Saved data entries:

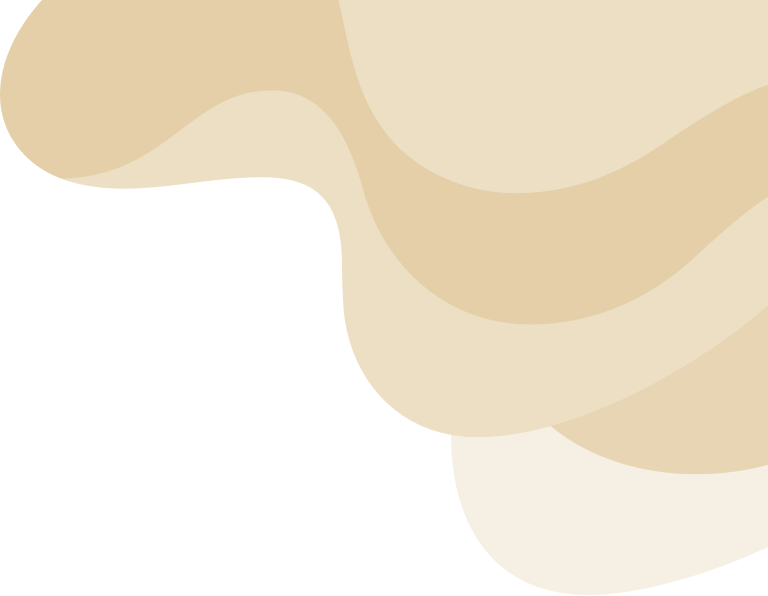
A Shadertoy shader for this background:

```glsl
// Layered sand-coloured waves that flow from the upper left to the right on white.
// Each shape is a closed path of cubic curves; walking along it gathers a signed
// distance, which then becomes smooth coverage.

vec2 point;      // place being shaded: 7.68 by 5.97 units, y pointing down
vec2 pen;        // current end of the path
vec2 pathStart;
float nearest;   // squared distance to the path so far
float side;      // -1 inside, +1 outside (even-odd rule)

void moveTo(vec2 p) {
    pen = pathStart = p;
    nearest = 1e4;
    side = 1.0;
}

void lineTo(vec2 end) {
    vec2 edge = end - pen, rel = point - pen;
    vec2 gap = rel - edge * clamp(dot(rel, edge) / max(dot(edge, edge), 1e-8), 0.0, 1.0);
    nearest = min(nearest, dot(gap, gap));
    // A ray towards +x flips the side at every edge it crosses
    if ((pen.y > point.y) != (end.y > point.y)
        && rel.x < edge.x * rel.y / edge.y) side = -side;
    pen = end;
}

void curveTo(vec2 controlA, vec2 controlB, vec2 end) {
    const int STEPS = 20;
    vec2 start = pen;
    for (int i = 1; i <= STEPS; i++) {
        float t = float(i) / float(STEPS), s = 1.0 - t;
        lineTo(s * s * s * start + 3.0 * s * s * t * controlA
             + 3.0 * s * t * t * controlB + t * t * t * end);
    }
}

// Closes the path and returns its antialiased coverage
float fillPath() {
    lineTo(pathStart);
    float pixel = 5.97 / iResolution.y;
    return clamp(0.5 - side * sqrt(nearest) / pixel, 0.0, 1.0);
}

float paleFoot() {
    moveTo(vec2(4.51, 3.0));
    lineTo(vec2(4.51, 4.36));
    curveTo(vec2(4.51, 5.25), vec2(4.93, 5.96), vec2(5.88, 5.96));
    curveTo(vec2(6.40, 5.96), vec2(7.10, 5.75), vec2(7.68, 5.48));
    lineTo(vec2(8.0, 5.33));
    lineTo(vec2(8.0, 3.0));
    return fillPath();
}

float lowerBulge() {
    moveTo(vec2(5.40, 4.0));
    lineTo(vec2(5.51, 4.27));
    curveTo(vec2(5.85, 4.56), vec2(6.38, 4.75), vec2(6.95, 4.75));
    curveTo(vec2(7.20, 4.75), vec2(7.45, 4.72), vec2(7.68, 4.655));
    lineTo(vec2(8.0, 4.56));
    lineTo(vec2(8.0, 2.5));
    return fillPath();
}

float mainBody() {
    moveTo(vec2(0.52, -0.1));
    lineTo(vec2(0.42, 0.0));
    curveTo(vec2(0.15, 0.30), vec2(0.0, 0.63), vec2(0.0, 0.95));
    curveTo(vec2(0.0, 1.33), vec2(0.24, 1.66), vec2(0.64, 1.80));
    curveTo(vec2(0.85, 1.87), vec2(1.05, 1.89), vec2(1.25, 1.89));
    curveTo(vec2(1.68, 1.89), vec2(2.16, 1.775), vec2(2.62, 1.775));
    curveTo(vec2(3.20, 1.775), vec2(3.42, 2.05), vec2(3.42, 2.66));
    curveTo(vec2(3.42, 2.80), vec2(3.425, 2.90), vec2(3.43, 3.0));
    curveTo(vec2(3.45, 3.72), vec2(3.93, 4.38), vec2(4.78, 4.38));
    curveTo(vec2(5.65, 4.38), vec2(6.85, 3.78), vec2(7.68, 3.06));
    lineTo(vec2(8.0, 2.78));
    lineTo(vec2(8.0, -0.1));
    return fillPath();
}

float darkWave() {
    moveTo(vec2(-1.0, 1.80));
    lineTo(vec2(0.64, 1.79));
    curveTo(vec2(1.69, 1.75), vec2(1.90, 0.905), vec2(2.72, 0.905));
    curveTo(vec2(3.22, 0.905), vec2(3.47, 1.33), vec2(3.62, 1.86));
    curveTo(vec2(3.82, 2.65), vec2(4.45, 3.25), vec2(5.30, 3.25));
    curveTo(vec2(5.90, 3.25), vec2(6.45, 3.02), vec2(6.90, 2.62));
    curveTo(vec2(7.15, 2.39), vec2(7.42, 2.14), vec2(7.68, 1.97));
    lineTo(vec2(8.0, 1.76));
    lineTo(vec2(8.0, -1.0));
    lineTo(vec2(-1.0, -1.0));
    return fillPath();
}

float upperBasin() {
    moveTo(vec2(3.36, -0.1));
    lineTo(vec2(3.385, 0.0));
    curveTo(vec2(3.49, 0.45), vec2(3.55, 0.93), vec2(3.85, 1.32));
    curveTo(vec2(4.11, 1.68), vec2(4.62, 1.935), vec2(5.15, 1.935));
    curveTo(vec2(5.70, 1.935), vec2(6.15, 1.76), vec2(6.60, 1.46));
    curveTo(vec2(6.95, 1.22), vec2(7.35, 0.96), vec2(7.68, 0.85));
    lineTo(vec2(8.0, 0.74));
    lineTo(vec2(8.0, -0.1));
    return fillPath();
}

void mainImage(out vec4 fragColor, in vec2 fragCoord) {
    vec2 uv = fragCoord / iResolution.xy;
    point = vec2(uv.x, 1.0 - uv.y) * vec2(7.68, 5.97);
    vec3 sand = vec3(0.925, 0.875, 0.769);

    // Wave and basin lie within the main body, so its edge trims them too
    vec3 body = mix(sand, vec3(0.894, 0.812, 0.659), darkWave());
    body = mix(body, sand, upperBasin());

    vec3 color = mix(vec3(1.0), vec3(0.965, 0.941, 0.894), paleFoot());
    color = mix(color, vec3(0.906, 0.835, 0.702), lowerBulge());
    fragColor = vec4(mix(color, body, mainBody()), 1.0);
}
```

What you should do: For the records above, state the number of lines that contain "STEPS", and provide nothing further.

Reply: 3